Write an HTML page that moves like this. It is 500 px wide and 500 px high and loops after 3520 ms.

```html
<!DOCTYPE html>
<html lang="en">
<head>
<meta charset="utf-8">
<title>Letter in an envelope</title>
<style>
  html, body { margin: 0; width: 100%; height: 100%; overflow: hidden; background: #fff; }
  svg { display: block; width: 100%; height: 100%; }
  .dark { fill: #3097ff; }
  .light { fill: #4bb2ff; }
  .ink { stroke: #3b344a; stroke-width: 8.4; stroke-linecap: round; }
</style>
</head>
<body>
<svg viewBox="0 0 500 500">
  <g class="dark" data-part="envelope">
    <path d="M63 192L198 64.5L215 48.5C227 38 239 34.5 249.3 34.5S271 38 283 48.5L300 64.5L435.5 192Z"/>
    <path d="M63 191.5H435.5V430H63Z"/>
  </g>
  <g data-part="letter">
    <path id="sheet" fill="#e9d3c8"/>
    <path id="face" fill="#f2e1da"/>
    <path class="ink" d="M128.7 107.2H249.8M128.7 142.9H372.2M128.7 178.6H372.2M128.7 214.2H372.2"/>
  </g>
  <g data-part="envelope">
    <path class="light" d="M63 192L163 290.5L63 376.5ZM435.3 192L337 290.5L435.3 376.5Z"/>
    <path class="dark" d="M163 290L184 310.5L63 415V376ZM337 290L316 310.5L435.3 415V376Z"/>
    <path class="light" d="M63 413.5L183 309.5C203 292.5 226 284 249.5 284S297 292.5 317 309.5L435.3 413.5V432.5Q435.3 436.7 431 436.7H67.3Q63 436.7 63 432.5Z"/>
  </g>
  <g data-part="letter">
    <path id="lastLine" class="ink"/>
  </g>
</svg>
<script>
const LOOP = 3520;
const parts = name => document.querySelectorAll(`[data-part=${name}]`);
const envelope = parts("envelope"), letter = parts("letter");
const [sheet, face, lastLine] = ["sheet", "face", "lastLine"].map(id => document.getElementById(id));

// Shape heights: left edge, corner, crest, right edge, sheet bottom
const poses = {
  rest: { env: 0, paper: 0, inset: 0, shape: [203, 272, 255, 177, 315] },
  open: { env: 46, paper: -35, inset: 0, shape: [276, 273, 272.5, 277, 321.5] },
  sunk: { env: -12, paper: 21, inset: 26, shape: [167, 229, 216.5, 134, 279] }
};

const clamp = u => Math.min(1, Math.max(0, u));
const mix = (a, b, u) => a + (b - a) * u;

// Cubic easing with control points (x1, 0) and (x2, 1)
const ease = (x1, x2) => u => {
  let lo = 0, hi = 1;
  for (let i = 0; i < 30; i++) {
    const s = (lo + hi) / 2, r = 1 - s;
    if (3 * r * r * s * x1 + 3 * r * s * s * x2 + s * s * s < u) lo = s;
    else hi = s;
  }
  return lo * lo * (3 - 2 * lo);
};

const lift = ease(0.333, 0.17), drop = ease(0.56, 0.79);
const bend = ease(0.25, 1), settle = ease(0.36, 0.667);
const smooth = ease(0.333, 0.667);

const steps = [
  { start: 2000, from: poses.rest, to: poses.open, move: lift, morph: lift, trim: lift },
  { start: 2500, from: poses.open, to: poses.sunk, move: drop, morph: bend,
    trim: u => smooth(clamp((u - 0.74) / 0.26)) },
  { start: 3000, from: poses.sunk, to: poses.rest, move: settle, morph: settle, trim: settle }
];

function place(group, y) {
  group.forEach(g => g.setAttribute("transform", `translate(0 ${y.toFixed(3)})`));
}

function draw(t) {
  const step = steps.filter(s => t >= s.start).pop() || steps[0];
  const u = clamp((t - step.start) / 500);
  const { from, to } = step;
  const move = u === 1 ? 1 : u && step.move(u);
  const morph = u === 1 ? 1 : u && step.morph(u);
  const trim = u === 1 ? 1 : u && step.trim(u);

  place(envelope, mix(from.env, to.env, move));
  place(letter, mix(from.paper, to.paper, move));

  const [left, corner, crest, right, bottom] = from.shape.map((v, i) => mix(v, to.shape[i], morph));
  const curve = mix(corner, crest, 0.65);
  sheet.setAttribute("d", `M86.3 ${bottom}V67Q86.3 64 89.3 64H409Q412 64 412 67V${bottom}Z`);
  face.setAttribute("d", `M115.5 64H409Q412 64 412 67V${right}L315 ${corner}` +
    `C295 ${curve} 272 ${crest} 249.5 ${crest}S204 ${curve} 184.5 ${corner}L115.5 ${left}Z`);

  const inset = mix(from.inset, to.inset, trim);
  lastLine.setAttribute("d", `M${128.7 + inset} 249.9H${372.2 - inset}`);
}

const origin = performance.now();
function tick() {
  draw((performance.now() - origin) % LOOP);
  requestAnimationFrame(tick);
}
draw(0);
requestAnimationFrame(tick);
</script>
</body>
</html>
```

— WORK REQUEST —
Among the entries above, find every line holding "from" and copy it.

— EXERCISE RESPONSE —
  { start: 2000, from: poses.rest, to: poses.open, move: lift, morph: lift, trim: lift },
  { start: 2500, from: poses.open, to: poses.sunk, move: drop, morph: bend,
  { start: 3000, from: poses.sunk, to: poses.rest, move: settle, morph: settle, trim: settle }
  const { from, to } = step;
  place(envelope, mix(from.env, to.env, move));
  place(letter, mix(from.paper, to.paper, move));
  const [left, corner, crest, right, bottom] = from.shape.map((v, i) => mix(v, to.shape[i], morph));
  const inset = mix(from.inset, to.inset, trim);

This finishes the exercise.